● WHAT IS EXPECTED: Look below for the line containing "75H1000Q1018 120 1011"; write out that line and each one after it to the end, exactly, and nothing else.

[Source texts of formatted documents]
========================================================================
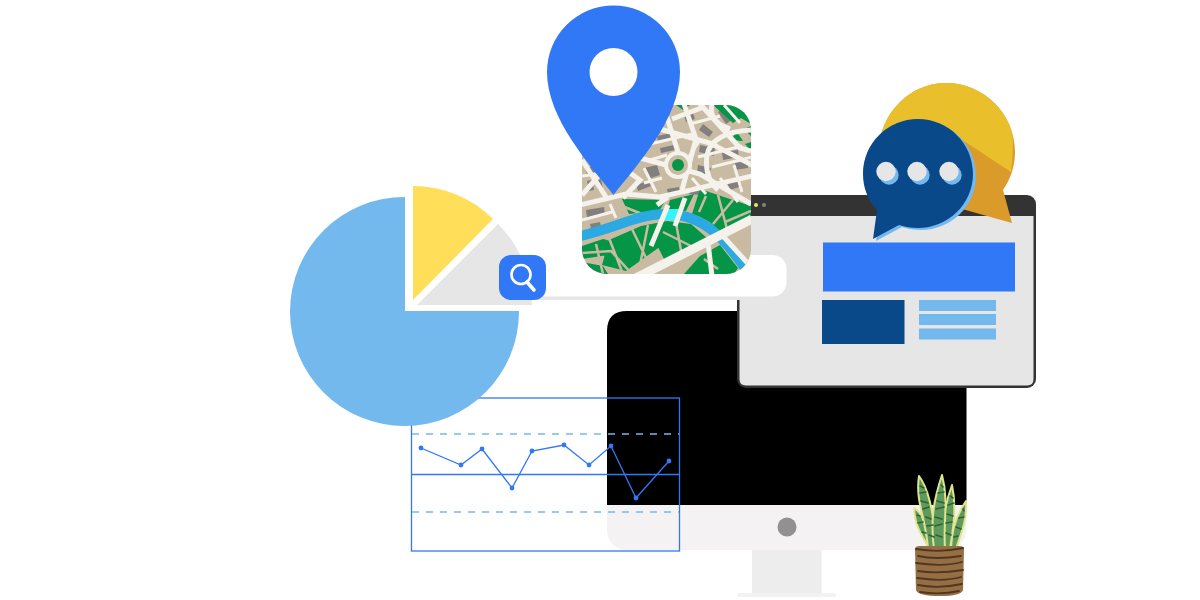
<!DOCTYPE html>
<html lang="en">
<head>
<meta charset="utf-8">
<title>Local search and analytics illustration</title>
<style>
:root{--blue:#3178f6;--sky:#74b9ee;--navy:#094989;--yellow:#ffde59;--grey:#e6e6e6;--frame:#333;--gold:#e9c02b;--amber:#da9b2b;--land:#c9baa2;--road:#f5f2ec;--park:#049547;--river:#2aa9e2;--building:#82807f}
html,body{margin:0;height:100%;overflow:hidden;background:#fff}
svg{display:block;width:1200px;height:600px}
.blue{fill:var(--blue)}.sky{fill:var(--sky)}.navy{fill:var(--navy)}.grey{fill:var(--grey)}.white{fill:#fff}
.park{fill:var(--park)}.building{fill:var(--building)}
.road{fill:none;stroke:var(--road);stroke-width:5}
.lane{fill:none;stroke:var(--road);stroke-width:3}
.path{fill:none;stroke:var(--land);stroke-width:2.5}
.chart-line{fill:none;stroke:var(--blue);stroke-width:1.3}
.chart-limit{fill:none;stroke:var(--sky);stroke-width:1.4;stroke-dasharray:7 7}
.leaf{fill:#5f9a5c;stroke:#dfe58e;stroke-width:2;stroke-linejoin:round}
.leaf-band{fill:none;stroke:#2f6238;stroke-width:1.6;stroke-linecap:round}
.pot-band{fill:none;stroke:#4f3620;stroke-width:1.8;stroke-linecap:round}
</style>
</head>
<body>
<svg viewBox="0 0 1200 600" role="img" aria-label="Pie chart, line chart, map with pin, search bar, computer, browser window, chat bubbles and potted plant">
<defs>
<clipPath id="map-tile"><rect x="582" y="105" width="169" height="169" rx="25"/></clipPath>
<clipPath id="gold-bubble"><path id="gold-shape" d="M946 83C983 83 1015 113 1015 152C1015 167 1010 180 1003 190L1012 223L962 209C915 224 880 190 879 150C880 113 910 83 946 83Z"/></clipPath>
<path id="chat-shape" d="M918 119C948 119 973 143 973 174C973 204 948 228 918 228C911 228 905 227 899 225L873 239L877 210C868 200 863 188 863 174C863 143 888 119 918 119Z"/>
<circle id="chat-dot" r="9.7"/>
</defs>

<g id="monitor">
<rect x="752" y="549" width="69.500" height="45" fill="#ededed"/>
<rect x="737" y="593" width="99" height="4" rx="2" fill="#f3f2f2"/>
<rect x="607" y="311" width="359.500" height="239" rx="20" fill="#f4f2f3"/>
<path d="M607 505V331Q607 311 627 311H946Q966.500 311 966.500 331V505Z"/>
<circle cx="787" cy="527" r="9.500" fill="#929090"/>
</g>

<g id="line-chart">
<rect class="chart-line" x="411.500" y="398" width="268" height="153"/>
<path class="chart-limit" d="M412 434H679M412 512H679"/>
<path class="chart-line" d="M411 474.500H680"/>
<path class="chart-line" d="M421 448L461 465L482 449L512 488L532 451L564 445L589 465L611 446L636 498L669 461"/>
<g class="blue">
<circle cx="421" cy="448" r="2.400"/><circle cx="461" cy="465" r="2.400"/><circle cx="482" cy="449" r="2.400"/><circle cx="512" cy="488" r="2.400"/><circle cx="532" cy="451" r="2.400"/><circle cx="564" cy="445" r="2.400"/><circle cx="589" cy="465" r="2.400"/><circle cx="611" cy="446" r="2.400"/><circle cx="636" cy="498" r="2.400"/><circle cx="669" cy="461" r="2.400"/>
</g>
</g>

<g id="pie-chart">
<path class="sky" d="M405 311V197A114.500 114.500 0 1 0 519 311Z"/>
<path fill="var(--yellow)" d="M413 300V186A114 114 0 0 1 493 219Z"/>
<path class="grey" d="M417 305L498 224A115 115 0 0 1 532 305Z"/>
</g>

<g id="browser-window">
<rect x="737" y="195" width="299" height="193" rx="9" fill="var(--frame)"/>
<path class="grey" d="M739.500 216H1033.500V379Q1033.500 385.500 1027 385.500H746Q739.500 385.500 739.500 379Z"/>
<circle cx="756" cy="205" r="2" fill="#f2e35e"/><circle cx="764" cy="205" r="2" fill="#858585"/>
<rect class="blue" x="823" y="242.500" width="192" height="49"/>
<rect class="navy" x="822" y="300" width="82.500" height="44"/>
<g class="sky"><rect x="919" y="300" width="77" height="11"/><rect x="919" y="314" width="77" height="11"/><rect x="919" y="328.500" width="77" height="11"/></g>
</g>

<g id="search-bar">
<rect class="grey" x="502" y="259" width="284" height="41" rx="14"/>
<rect class="white" x="500" y="255" width="286.500" height="41.500" rx="14"/>
<rect class="blue" x="499" y="255" width="47" height="45" rx="12"/>
<g fill="none" stroke="#fff" stroke-width="2.600" stroke-linecap="round"><circle cx="521" cy="274.500" r="9.500"/><path d="M527 282L534 290" stroke-width="3.600"/></g>
</g>

<g id="map" clip-path="url(#map-tile)">
<rect x="582" y="105" width="169" height="169" fill="var(--land)"/>
<g class="building">
<path d="M657 136l19-4 1 6-19 4zM660 148l14-3 1 5-14 3zM683 112l9-2 3 9-9 3zM703 124l10 8-4 5-10-7zM718 112l6-4 8 12-6 4zM700 145l15 3-1 8-15-4zM722 152l16-2 1 7-16 3zM726 180l12-3 4 9-12 4zM735 163l13-2v7l-13 2zM698 165l13 3-2 8-12-3zM644 168l13-3 3 10-12 4zM636 185l13-4 2 5-13 5zM585 168l12-3 2 6-12 3zM587 181l5-1 2 10-5 1zM596 180l5-1 2 10-5 1zM586 210l18-3 1 7-18 4zM590 224l10-2 1 5-10 2zM667 189l12-2 1 6-12 2zM690 187l11 2-1 6-11-1zM604 158l8 6-5 6-7-6z"/>
</g>
<g class="park">
<path d="M676 105h14l-7 5zM713 105h38v19l-10-6-8 5zM744 129l7-3v10zM745 144l6-2v9zM730 140l7-8 6 9z"/>
<path d="M622 199l44 1-7 11-30 3zM700 189l51 17v14l-29 14q-12-15-30-20zM670 200l24-6-8 17-19-2z"/>
<path d="M582 246l21-7 12 3-7 13-26 4zM609 240l32-14 26-5-6 25-35 25-24-6zM667 221l24 3 16 14-42 23-7-14zM582 262l21 4 5 8h-26zM700 256l20-11 18 23-4 6h-50z"/>
</g>
<g class="path">
<path d="M582 253L611 251L632 274M609 238l14 36M632 229l16 33M648 225l-8 40M663 232l34 17M676 223l6 33M622 206l20 8M706 196l-7 16M718 195l9 34M733 200l-20 24M751 211l-26 11M596 244l7 30M704 259l14 10"/>
</g>
<path d="M580 236C616 228 638 214 666 214C704 214 726 240 747 271" fill="none" stroke="var(--river)" stroke-width="10"/>
<path d="M661 220L666 209H681L677 221Z" fill="#35f2fb"/>
<g class="road">
<path d="M580 205L626 194L660 197L752 176M640 158L700 174L751 204M656 128L710 143L752 165M672 119L704 107M684 104L696 139L682 190M664 108L678 152M752 130Q712 132 707 155Q704 178 718 190M700 104L740 148L751 151M712 104Q708 122 730 129M582 195L612 160L640 180L623 198M582 160L606 197M657 205L668 197M668 205L651 246M685 198L675 226"/>
<path d="M632 280L752 219" stroke-width="9"/>
<path d="M708 243L712 276M722 235L752 268"/>
</g>
<g class="lane">
<path d="M650 144L692 134M650 160L667 155M690 124L720 116M698 157L742 146M712 167L752 157M644 183L662 178M720 178L738 202M734 165L742 192M692 178L706 194M582 220L612 212M610 204L616 218M724 105L740 123M582 176L606 173M700 140L688 158M644 168L656 192"/>
</g>
<circle cx="678" cy="165" r="14" fill="var(--road)"/><circle cx="678" cy="165" r="10" fill="var(--land)"/><circle class="park" cx="678" cy="165" r="6"/>
</g>

<g id="map-pin">
<path class="blue" d="M613.500 195C591 166 547 119 547 72A66.500 66.500 0 0 1 680 72C680 119 636 166 613.500 195Z"/>
<circle class="white" cx="613.500" cy="72" r="24"/>
</g>

<g id="chat-bubbles">
<use href="#gold-shape" fill="var(--amber)"/>
<path clip-path="url(#gold-bubble)" d="M870 75H1000Q1018 120 1011 172L935 122L870 160Z" fill="var(--gold)"/>
<use class="sky" href="#chat-shape" transform="translate(3 2)"/>
<use class="navy" href="#chat-shape"/>
<g class="sky"><use href="#chat-dot" x="889" y="175"/><use href="#chat-dot" x="920" y="175"/><use href="#chat-dot" x="952" y="175"/></g>
<g class="grey"><use href="#chat-dot" x="886" y="171.500"/><use href="#chat-dot" x="917" y="171.500"/><use href="#chat-dot" x="949" y="171.500"/></g>
</g>

<g id="potted-plant">
<g class="leaf">
<path d="M930 549C918 530 915 523 914 508C922 513 926 522 932 549Z"/>
<path d="M951 549C951 530 956 516 966 501C967 520 962 531 956 549Z"/>
<path d="M928 549C926 518 915 502 919 476C931 492 933 519 938 549Z"/>
<path d="M942 549C943 521 944 507 952 485C957 508 953 529 950 549Z"/>
<path d="M934 549C930 519 934 499 942 475C949 501 943 522 945 549Z"/>
</g>
<path class="leaf-band" d="M920 486l4 2M920 493l6-1M921 501l7 2M923 509l6-2M926 517l5 2M927 526l6-1M929 535l5 2M941 485l2 2M938 493l6-1M937 501l7 2M936 509l8-2M935 517l7 2M935 526l7-2M936 535l6 2M950 496l3 2M948 505l6-2M947 514l6 2M946 523l6-1M946 533l5 2M963 509l1 2M959 518l5-1M956 527l5 2M954 537l4-1M917 515l3 1M918 523l5-1M922 532l4 1"/>
<path d="M915 549Q915 546 920 546H959Q964 546 964 549L963 590Q961 596 940 596Q918 596 916 590Z" fill="#966e43"/>
<path class="pot-band" d="M916 549Q940 553 963 548M918 556Q936 560 961 556M916 563Q944 567 962 562M918 571Q938 574 963 570M917 578Q944 582 961 577M918 585Q938 589 962 584M920 592Q940 595 959 591"/>
</g>
</svg>
</body>
</html>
========================================================================
● SOLUTION FOR THIS PROBLEM:
<path clip-path="url(#gold-bubble)" d="M870 75H1000Q1018 120 1011 172L935 122L870 160Z" fill="var(--gold)"/>
<use class="sky" href="#chat-shape" transform="translate(3 2)"/>
<use class="navy" href="#chat-shape"/>
<g class="sky"><use href="#chat-dot" x="889" y="175"/><use href="#chat-dot" x="920" y="175"/><use href="#chat-dot" x="952" y="175"/></g>
<g class="grey"><use href="#chat-dot" x="886" y="171.500"/><use href="#chat-dot" x="917" y="171.500"/><use href="#chat-dot" x="949" y="171.500"/></g>
</g>

<g id="potted-plant">
<g class="leaf">
<path d="M930 549C918 530 915 523 914 508C922 513 926 522 932 549Z"/>
<path d="M951 549C951 530 956 516 966 501C967 520 962 531 956 549Z"/>
<path d="M928 549C926 518 915 502 919 476C931 492 933 519 938 549Z"/>
<path d="M942 549C943 521 944 507 952 485C957 508 953 529 950 549Z"/>
<path d="M934 549C930 519 934 499 942 475C949 501 943 522 945 549Z"/>
</g>
<path class="leaf-band" d="M920 486l4 2M920 493l6-1M921 501l7 2M923 509l6-2M926 517l5 2M927 526l6-1M929 535l5 2M941 485l2 2M938 493l6-1M937 501l7 2M936 509l8-2M935 517l7 2M935 526l7-2M936 535l6 2M950 496l3 2M948 505l6-2M947 514l6 2M946 523l6-1M946 533l5 2M963 509l1 2M959 518l5-1M956 527l5 2M954 537l4-1M917 515l3 1M918 523l5-1M922 532l4 1"/>
<path d="M915 549Q915 546 920 546H959Q964 546 964 549L963 590Q961 596 940 596Q918 596 916 590Z" fill="#966e43"/>
<path class="pot-band" d="M916 549Q940 553 963 548M918 556Q936 560 961 556M916 563Q944 567 962 562M918 571Q938 574 963 570M917 578Q944 582 961 577M918 585Q938 589 962 584M920 592Q940 595 959 591"/>
</g>
</svg>
</body>
</html>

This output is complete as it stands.